=== Section Start ===
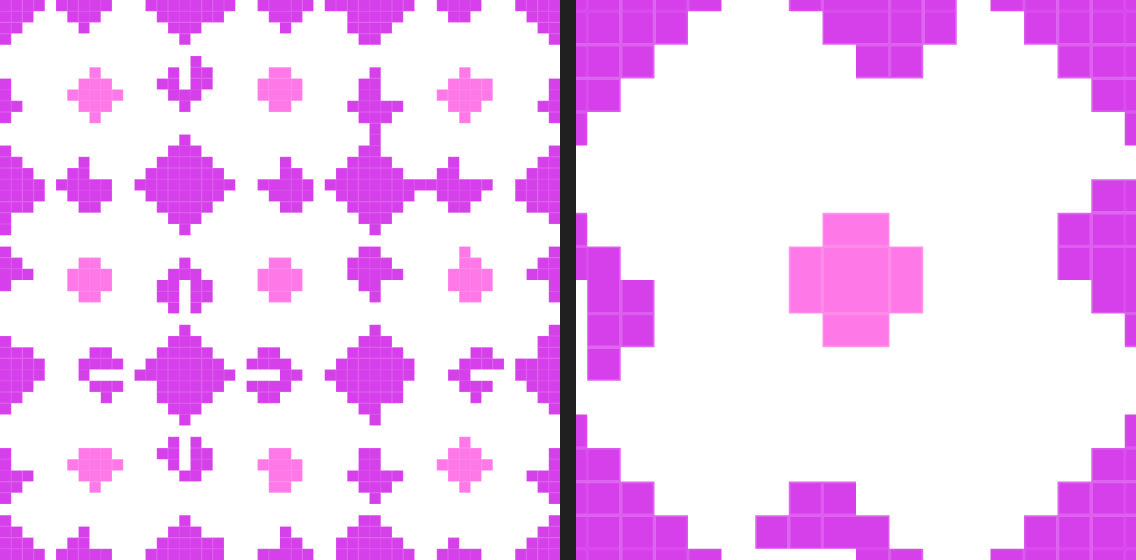
Left, the full canvas; right, a detail of the centre.
Write a Shadertoy shader that draws this pattern.

```glsl
// Blocky lattice of purple diamonds, pink dots and notched tokens on white.

const float CELLS = 50.0;    // square blocks across the canvas
const float REPEATS = 3.0;   // lattice periods across the canvas
const float PERIOD = CELLS / REPEATS;
const int SAMPLES = 4;       // edge smoothing samples per axis

const vec3 WHITE = vec3(1.0);
const vec3 PURPLE = vec3(0.84, 0.25, 0.92);
const vec3 PINK = vec3(1.0, 0.47, 0.91);

float hash(vec2 p) {
    vec3 q = fract(p.xyx * vec3(0.1031, 0.1030, 0.0973));
    q += dot(q, q.yzx + 33.33);
    return fract((q.x + q.y) * q.z);
}

float diamondDistance(vec2 p, float radius) {
    return abs(p.x) + abs(p.y) - radius;
}

// Token between two diamonds: x runs across it, y towards its open side.
bool insideToken(vec2 p, bool slotted, bool oneSided, float radius) {
    p.y -= slotted ? 1.0 : -0.7;
    if (diamondDistance(p, radius) > 0.0) return false;
    if (slotted) return !(abs(p.x) < 0.5 && p.y > -1.0);
    float side = oneSided ? p.x : abs(p.x);
    return !(abs(side - 1.6) < 0.6 && p.y > 0.5);
}

// Colour of one block, with slightly ragged outlines.
vec3 blockColor(vec2 block) {
    vec2 p = block + 0.5;
    float wobble = hash(block) - 0.5;

    // Large diamonds on the lattice points
    vec2 toDiamond = p - round(p / PERIOD) * PERIOD;
    if (diamondDistance(toDiamond, 4.36 + 0.25 * wobble) < 0.0) return PURPLE;

    // Smaller shapes on the half-lattice
    vec2 node = round(2.0 * p / PERIOD);
    vec2 local = p - node * PERIOD * 0.5;
    vec2 odd = mod(node, 2.0);
    if (odd.x + odd.y < 0.5) return WHITE;
    if (odd.x + odd.y > 1.5) {
        return diamondDistance(local, 2.5 + 0.4 * wobble) < 0.0 ? PINK : WHITE;
    }

    // Tokens alternate in direction along each lattice line
    bool vertical = odd.y > 0.5;
    vec2 axes = vertical ? node : node.yx;
    vec2 q = vertical ? local : local.yx;
    q.y *= mod(floor(axes.y * 0.5), 2.0) < 0.5 ? 1.0 : -1.0;
    bool slotted = abs(axes.x - 2.0) < 0.5;
    return insideToken(q, slotted, !vertical, 2.78 + 0.2 * wobble) ? PURPLE : WHITE;
}

// Faint pale joints whose strength drifts from block to block
float seamAmount(vec2 p, float width) {
    vec2 joint = round(p);
    vec2 phase = fract(joint * 0.24);
    vec2 strength = 0.8 * phase * (1.0 - phase);
    vec2 line = strength * step(abs(p - joint), vec2(width * 0.5));
    return max(line.x, line.y);
}

vec3 patternColor(vec2 uv) {
    vec2 p = uv * CELLS;
    return mix(blockColor(floor(p)), WHITE, seamAmount(p, 0.1));
}

void mainImage(out vec4 fragColor, in vec2 fragCoord) {
    vec3 sum = vec3(0.0);
    for (int y = 0; y < SAMPLES; y++) {
        for (int x = 0; x < SAMPLES; x++) {
            vec2 offset = (vec2(x, y) + 0.5) / float(SAMPLES) - 0.5;
            sum += patternColor((fragCoord + offset) / iResolution.xy);
        }
    }
    fragColor = vec4(sum / float(SAMPLES * SAMPLES), 1.0);
}
```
=== Section End ===
• About this exercise
Gather each line from the entries above that includes the word "vertical".

• Answer space
    bool vertical = odd.y > 0.5;
    vec2 axes = vertical ? node : node.yx;
    vec2 q = vertical ? local : local.yx;
    return insideToken(q, slotted, !vertical, 2.78 + 0.2 * wobble) ? PURPLE : WHITE;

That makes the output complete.